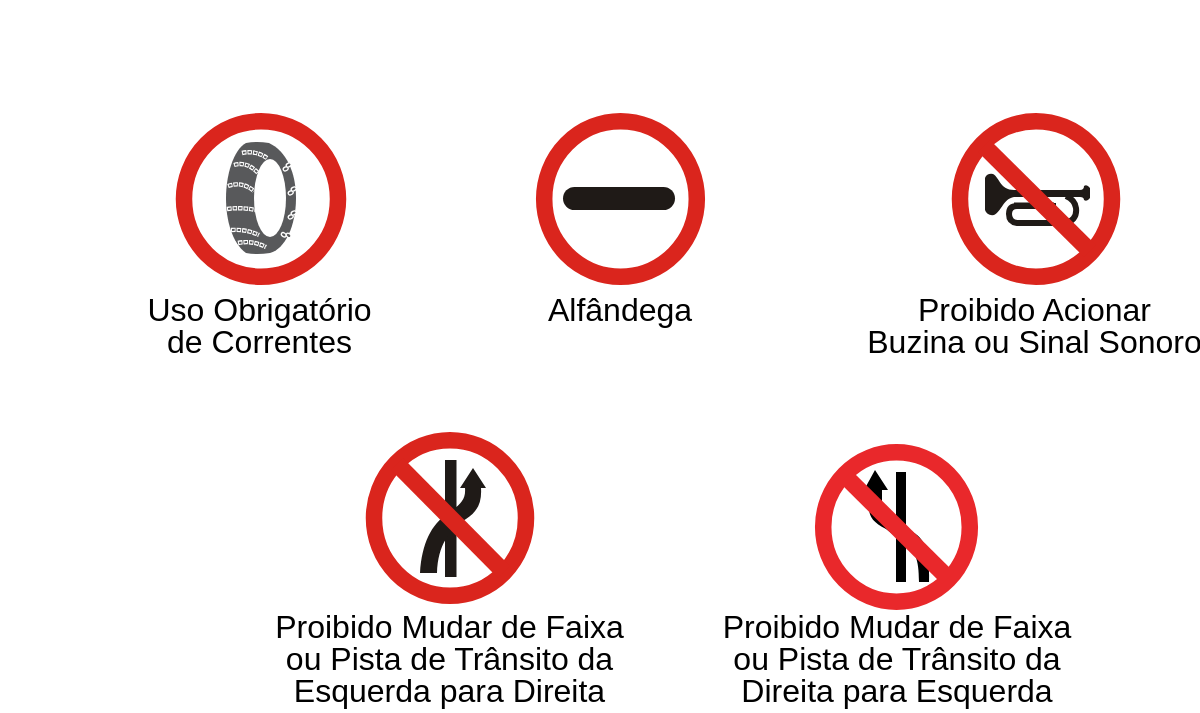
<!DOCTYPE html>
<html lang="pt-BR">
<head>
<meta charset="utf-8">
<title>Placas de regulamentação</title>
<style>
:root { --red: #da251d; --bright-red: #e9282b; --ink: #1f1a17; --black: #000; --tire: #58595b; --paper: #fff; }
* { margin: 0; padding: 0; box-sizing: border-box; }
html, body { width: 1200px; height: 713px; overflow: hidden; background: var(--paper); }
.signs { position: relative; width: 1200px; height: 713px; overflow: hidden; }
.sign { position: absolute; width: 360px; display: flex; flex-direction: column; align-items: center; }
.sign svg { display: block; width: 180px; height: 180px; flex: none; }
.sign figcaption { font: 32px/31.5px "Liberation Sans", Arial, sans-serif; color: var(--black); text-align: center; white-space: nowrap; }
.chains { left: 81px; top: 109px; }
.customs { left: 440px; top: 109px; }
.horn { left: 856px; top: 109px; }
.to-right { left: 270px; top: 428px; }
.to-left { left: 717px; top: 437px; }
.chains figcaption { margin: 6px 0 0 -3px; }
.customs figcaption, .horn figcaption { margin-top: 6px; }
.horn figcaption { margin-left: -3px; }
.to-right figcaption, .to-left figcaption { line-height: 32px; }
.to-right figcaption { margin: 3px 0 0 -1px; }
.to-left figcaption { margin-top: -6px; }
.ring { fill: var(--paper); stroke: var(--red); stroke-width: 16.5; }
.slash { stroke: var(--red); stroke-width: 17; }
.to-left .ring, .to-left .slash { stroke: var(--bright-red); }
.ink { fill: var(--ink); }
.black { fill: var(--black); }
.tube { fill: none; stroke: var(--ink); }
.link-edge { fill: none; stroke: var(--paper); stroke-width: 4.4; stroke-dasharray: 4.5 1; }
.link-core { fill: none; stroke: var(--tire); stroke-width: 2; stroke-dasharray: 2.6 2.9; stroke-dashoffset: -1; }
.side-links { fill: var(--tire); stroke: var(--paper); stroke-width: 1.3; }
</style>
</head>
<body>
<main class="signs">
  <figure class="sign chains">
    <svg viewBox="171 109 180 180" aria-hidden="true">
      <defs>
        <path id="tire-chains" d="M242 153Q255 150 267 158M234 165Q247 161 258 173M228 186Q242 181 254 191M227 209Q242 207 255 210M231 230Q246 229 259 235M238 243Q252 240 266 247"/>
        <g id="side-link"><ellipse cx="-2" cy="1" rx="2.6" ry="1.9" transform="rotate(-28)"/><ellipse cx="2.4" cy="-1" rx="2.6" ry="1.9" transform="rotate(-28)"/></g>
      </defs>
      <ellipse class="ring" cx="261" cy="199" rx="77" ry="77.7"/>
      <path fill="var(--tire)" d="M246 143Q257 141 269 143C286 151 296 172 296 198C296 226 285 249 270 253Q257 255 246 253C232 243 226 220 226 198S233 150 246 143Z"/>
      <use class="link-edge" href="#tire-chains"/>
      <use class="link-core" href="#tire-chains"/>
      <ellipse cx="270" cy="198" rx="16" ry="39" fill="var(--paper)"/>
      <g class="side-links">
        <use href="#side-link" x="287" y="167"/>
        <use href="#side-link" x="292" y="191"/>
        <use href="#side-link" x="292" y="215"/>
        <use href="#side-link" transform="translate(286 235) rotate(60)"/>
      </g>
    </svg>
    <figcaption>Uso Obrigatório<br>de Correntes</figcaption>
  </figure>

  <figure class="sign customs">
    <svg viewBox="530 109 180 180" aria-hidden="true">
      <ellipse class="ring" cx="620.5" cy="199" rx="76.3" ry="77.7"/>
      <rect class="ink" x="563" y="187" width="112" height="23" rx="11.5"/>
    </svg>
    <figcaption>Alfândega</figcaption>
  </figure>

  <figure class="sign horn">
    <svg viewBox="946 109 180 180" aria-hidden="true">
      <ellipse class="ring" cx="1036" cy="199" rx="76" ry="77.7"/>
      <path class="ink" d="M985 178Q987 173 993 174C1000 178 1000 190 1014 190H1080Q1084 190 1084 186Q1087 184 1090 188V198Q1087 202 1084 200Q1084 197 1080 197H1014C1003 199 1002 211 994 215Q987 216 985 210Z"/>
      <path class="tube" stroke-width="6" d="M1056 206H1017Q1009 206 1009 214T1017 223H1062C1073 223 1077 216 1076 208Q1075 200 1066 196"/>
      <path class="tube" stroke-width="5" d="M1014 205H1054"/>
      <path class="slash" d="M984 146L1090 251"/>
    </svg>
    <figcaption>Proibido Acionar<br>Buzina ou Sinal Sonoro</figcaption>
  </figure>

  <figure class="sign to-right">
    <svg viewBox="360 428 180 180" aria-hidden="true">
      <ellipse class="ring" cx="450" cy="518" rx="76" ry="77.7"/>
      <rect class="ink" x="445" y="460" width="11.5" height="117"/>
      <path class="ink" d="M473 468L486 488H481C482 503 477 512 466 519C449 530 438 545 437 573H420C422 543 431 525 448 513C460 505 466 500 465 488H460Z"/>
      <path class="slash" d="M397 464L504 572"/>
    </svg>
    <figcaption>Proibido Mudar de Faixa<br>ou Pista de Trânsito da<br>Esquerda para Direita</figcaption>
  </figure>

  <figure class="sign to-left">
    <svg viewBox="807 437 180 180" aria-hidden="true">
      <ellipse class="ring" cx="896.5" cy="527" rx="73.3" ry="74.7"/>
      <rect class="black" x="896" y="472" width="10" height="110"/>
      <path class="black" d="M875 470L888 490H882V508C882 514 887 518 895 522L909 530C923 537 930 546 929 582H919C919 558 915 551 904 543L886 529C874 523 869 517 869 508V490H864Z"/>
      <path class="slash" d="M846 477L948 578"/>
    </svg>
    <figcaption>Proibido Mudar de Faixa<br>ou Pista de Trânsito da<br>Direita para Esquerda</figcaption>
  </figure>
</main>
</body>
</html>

########

■ **PROBLEM DETAILS**
The line containing "470L888 490H882V508C882 514" and every line after it, through the last one above, should be written out word for word.

■ **TASK RESPONSE**
      <path class="black" d="M875 470L888 490H882V508C882 514 887 518 895 522L909 530C923 537 930 546 929 582H919C919 558 915 551 904 543L886 529C874 523 869 517 869 508V490H864Z"/>
      <path class="slash" d="M846 477L948 578"/>
    </svg>
    <figcaption>Proibido Mudar de Faixa<br>ou Pista de Trânsito da<br>Direita para Esquerda</figcaption>
  </figure>
</main>
</body>
</html>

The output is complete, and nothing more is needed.